At one point Washington, D.C. was affixed with the nickname "Dodge
City" due to the violence, vice and death that plagued --- and
continues to plague --- the upstanding majority of that troubled
city. George Pelecanos is a native of Washington, D.C., and reading
one of his fine detective novels is akin to taking a guided tour of
the most dangerous places on its meanest streets. Pelecanos doesn't
take you around on a bus; it's a walking tour that doesn't miss a
DRAMA CITY is a bit of a departure for Pelecanos. It is a
stand-alone novel, outside of the Derek Strange/Terry Quinn mythos,
although both of these gentlemen make brief cameo appearances.
DRAMA CITY is a crime novel, yes, but it is more of a character
study, one that is an edge-of-the-seat read from first page to

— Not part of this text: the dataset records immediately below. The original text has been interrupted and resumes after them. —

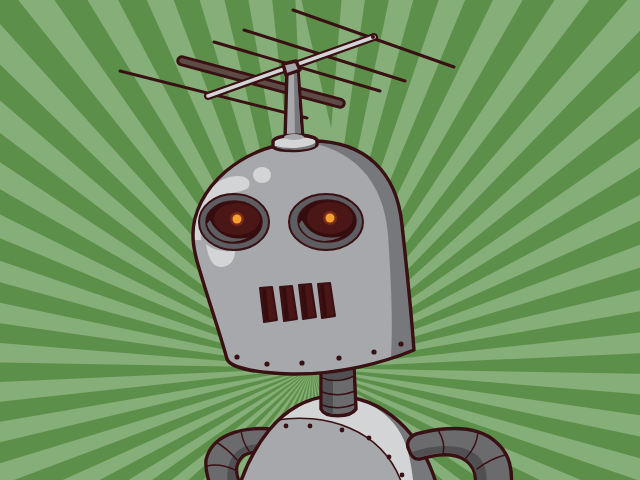
<!DOCTYPE html>
<html lang="en">
<head>
<meta charset="utf-8">
<title>Robot with antenna</title>
<style>
:root {
  --ray-dark: #5c8f49;
  --ray-light: #86ae78;
  --ink: #391013;
  --steel: #a7a8ab;
  --steel-light: #d3d4d6;
  --steel-dark: #77787b;
  --tube: #6b6b6e;
  --tube-dark: #505053;
  --socket: #5e5d61;
  --lens: #4b1616;
  --lens-deep: #350d0e;
  --glow: #f4a030;
}
html, body { margin: 0; width: 640px; height: 480px; overflow: hidden; }
svg { display: block; background: var(--ray-dark); }
.rays { fill: none; stroke: var(--ray-light); stroke-width: 600; stroke-dasharray: 1 1; }
.outline { stroke: var(--ink); stroke-width: 3.4; stroke-linejoin: round; stroke-linecap: round; }
.thin { stroke: var(--ink); stroke-width: 1.5; fill: none; stroke-linecap: round; }
.hollow { fill: none; }
.steel { fill: var(--steel); }
.light { fill: var(--steel-light); }
.shade { fill: var(--steel-dark); }
.tube { fill: var(--tube); }
.tube-shade { fill: var(--tube-dark); }
.rivets { fill: var(--ink); }
.rod { stroke: var(--ink); stroke-width: 3; stroke-linecap: round; }
</style>
</head>
<body>
<svg width="640" height="480" viewBox="0 0 640 480" role="img" aria-label="Grey robot with a rooftop antenna in front of green rays">
  <defs>
    <path id="head-shape" d="M193 236C192 190 242 141 312 141C365 141 397 172 402 225C407 270 411 310 414 350C385 362 340 375 290 374C262 373 231 369 227 359C219 330 207 296 199 268C195 255 193 246 193 236Z"/>
    <path id="body-shape" d="M238 490C250 452 278 400 330 396C385 394 424 436 438 490Z"/>
    <clipPath id="head-clip"><use href="#head-shape"/></clipPath>
    <clipPath id="body-clip"><use href="#body-shape"/></clipPath>
    <g id="vent">
      <path d="M0 1L12 0L17 33L4 35Z" fill="var(--lens)" stroke="var(--ink)" stroke-width="2" stroke-linejoin="round"/>
      <path d="M2 2L6 2L9 33L5 34Z" fill="var(--lens-deep)"/>
    </g>
  </defs>

  <circle class="rays" cx="312" cy="368" r="300" pathLength="100" transform="rotate(1 312 368)"/>

  <g id="left-arm">
    <path class="tube outline" d="M272 429C238 426 211 437 206 460C205 470 208 480 212 490H243C235 476 234 464 243 456C250 451 260 452 266 454Z"/>
    <path class="tube-shade" d="M264 444C238 443 224 456 228 488H241C233 475 232 463 242 454C249 450 258 450 264 452Z"/>
    <path class="thin" d="M241 431Q243 443 249 451M216 442Q228 449 237 460M207 466Q220 463 235 470"/>
  </g>

  <g id="body">
    <use href="#body-shape" class="light"/>
    <g clip-path="url(#body-clip)">
      <path class="shade" d="M352 396C400 415 410 440 414 490H450V396Z"/>
      <path class="steel" d="M238 490C250 462 262 435 277 420C320 413 385 425 404 490Z"/>
      <path class="thin" d="M277 420C320 413 385 425 404 490"/>
    </g>
    <use href="#body-shape" class="hollow outline"/>
    <g class="rivets">
      <circle cx="286" cy="426" r="2.4"/><circle cx="310" cy="426" r="2.4"/><circle cx="342" cy="430" r="2.4"/>
      <circle cx="369" cy="438" r="2.4"/><circle cx="389" cy="457" r="2.4"/><circle cx="402" cy="475" r="2.4"/>
    </g>
  </g>

  <g id="right-arm">
    <path class="tube outline" d="M409 450C405 442 410 435 420 433C450 426 478 426 496 442C510 454 513 470 511 490H474C479 474 472 460 456 456C443 453 432 456 420 459C414 460 411 456 409 450Z"/>
    <path class="tube-shade" d="M412 452C436 444 462 443 478 456C486 464 488 475 486 490H476C480 474 473 459 456 454C443 451 432 454 420 457Q414 457 412 452Z"/>
    <path class="thin" d="M438 430Q446 443 443 454M478 432Q477 446 466 458M505 455Q490 459 477 469"/>
  </g>

  <g id="neck">
    <path class="tube outline" d="M321 366V409C325 418 350 418 356 409L354 366Z"/>
    <path class="tube-shade" d="M323 368H352V377Q337 383 323 378ZM323 380H333V414Q326 412 323 408Z"/>
    <path class="thin" d="M322 378Q338 384 354 376M322 392Q338 398 355 391M322 405Q338 411 355 404"/>
  </g>

  <g id="head">
    <use href="#head-shape" class="steel"/>
    <g clip-path="url(#head-clip)">
      <path class="shade" d="M300 141C352 147 384 180 388 235C391 280 393 320 391 358L420 350V130H300Z"/>
      <path class="light" d="M192 218C200 194 218 176 238 176C248 176 252 182 248 188C240 194 224 191 212 200C203 208 200 222 201 240L192 240Z"/>
      <path class="light" d="M206 244C212 250 224 252 235 251C235 261 229 267 221 267C212 267 208 257 206 244Z"/>
    </g>
    <ellipse class="light" cx="262" cy="175" rx="9" ry="8"/>
    <use href="#head-shape" class="hollow outline"/>
    <g class="rivets">
      <circle cx="237" cy="357" r="2.6"/><circle cx="267" cy="364" r="2.6"/><circle cx="302" cy="363" r="2.6"/>
      <circle cx="339" cy="358" r="2.6"/><circle cx="374" cy="352" r="2.6"/><circle cx="401" cy="344" r="2.6"/>
    </g>
  </g>

  <g id="eyes">
    <g id="left-eye">
      <ellipse cx="234" cy="222" rx="35" ry="28" fill="var(--socket)" stroke="var(--ink)" stroke-width="2"/>
      <ellipse cx="234" cy="222" rx="28" ry="21" fill="var(--lens-deep)" stroke="var(--ink)" stroke-width="1.5"/>
      <path d="M207 224C211 240 232 247 249 237C236 241 218 238 210 220Z" fill="var(--socket)"/>
      <ellipse cx="237" cy="219" rx="23" ry="16" fill="var(--lens)"/>
      <circle cx="237" cy="219" r="7" fill="#7a2a18"/>
      <circle cx="237" cy="219" r="4.5" fill="var(--glow)"/>
    </g>
    <g id="right-eye">
      <ellipse cx="326" cy="222" rx="37" ry="28" fill="var(--socket)" stroke="var(--ink)" stroke-width="2"/>
      <ellipse cx="327" cy="221" rx="29" ry="21" fill="var(--lens-deep)" stroke="var(--ink)" stroke-width="1.5"/>
      <path d="M299 224C304 240 325 246 342 236C328 240 310 237 302 220Z" fill="var(--socket)"/>
      <ellipse cx="330" cy="218" rx="23" ry="16" fill="var(--lens)"/>
      <circle cx="330" cy="218" r="7" fill="#7a2a18"/>
      <circle cx="330" cy="218" r="4.5" fill="var(--glow)"/>
    </g>
  </g>

  <g id="mouth">
    <use href="#vent" x="260" y="287"/>
    <use href="#vent" x="280" y="286"/>
    <use href="#vent" x="299" y="284"/>
    <use href="#vent" x="318" y="283"/>
  </g>

  <g id="antenna">
    <g class="rod">
      <path d="M120 71L307 118M214 42L380 91M244 30L405 81M293 10L454 67"/>
    </g>
    <rect x="175" y="78" width="172" height="8" rx="4" fill="#5f4b45" stroke="var(--ink)" stroke-width="3" transform="rotate(15 261 82)"/>
    <path class="steel outline" stroke-width="2" d="M287 70H298L303 140H285Z"/>
    <path class="shade" d="M294 73H297L301 138H295Z"/>
    <path class="light outline" d="M273 141C277 134 312 133 317 140V145C311 152 280 152 273 147Z"/>
    <path class="shade" d="M276 146C285 149 305 149 315 143V146C308 151 284 151 276 147Z"/>
    <ellipse class="steel" cx="294" cy="137" rx="10" ry="3"/>
    <g stroke-linecap="round">
      <path d="M208 96L374 37" stroke="var(--ink)" stroke-width="8"/>
      <path d="M208 96L374 37" stroke="var(--steel-light)" stroke-width="3.6"/>
    </g>
    <path class="steel outline" d="M283 64L296 61L300 70L286 75Z"/>
    <circle cx="373" cy="37" r="2" fill="var(--ink)"/>
  </g>
</svg>
</body>
</html>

last. Pelecanos introduces us to Lorenzo Brown and Rachel Lopez,
two D.C. residents whose lives and fortunes cross and intertwine
over the course of a few days.
Brown is a former gangbanger, a straight-up street soldier whose
job resulted in a prison sentence. He is back in the Humane Society
and earning the grudging respect of those who would look down on
him for holding a "public" job. Brown, in turn, is acquiring a
respect for himself and what he does, something that helps him
resist the lure of the easy but dangerous money of his old life.
Lopez is Brown's parole officer, someone who truly wants to see him
do well and who is actually involved in the lives of her cases.
Lopez, however, is leading a double life. During the day she is a
respected parole officer, but at night she gives herself up to
alcohol and the lure of random, anonymous sex, with her nights
gradually taking control of her days.
Brown and Lopez find themselves being pulled into the middle of a
territorial dispute between rival drug gangs, one of which Brown
was formerly a member. Brown's past is on a collision course with
his present, while Lopez is caught in the crossfire.
Pelecanos layers his narrative with realistic grit and grime, as
well as shine. The characters who populate DRAMA CITY are
frighteningly real, but Pelecanos does not create one-dimensional
characters. He pulls the curtain back and reveals the social
laboratory behind the creation of the societal monsters in our
midst. Pelecanos also shows the toll that is wreaked upon the
law-abiding, the straights, the people who go to work, come home,
and stay behind their shuttered windows and locked doors until
morning when they begin again. Ultimately, however, DRAMA CITY
draws a sharp and deadly contrast between the ease of doing evil
and the difficulty of doing good.
DRAMA CITY is a stark, dark read that eschews simplistic
characterizations. The story, and its characters, will get under
your skin and stay there. Highly recommended.
Reviewed by Joe Hartlaub on January 21, 2011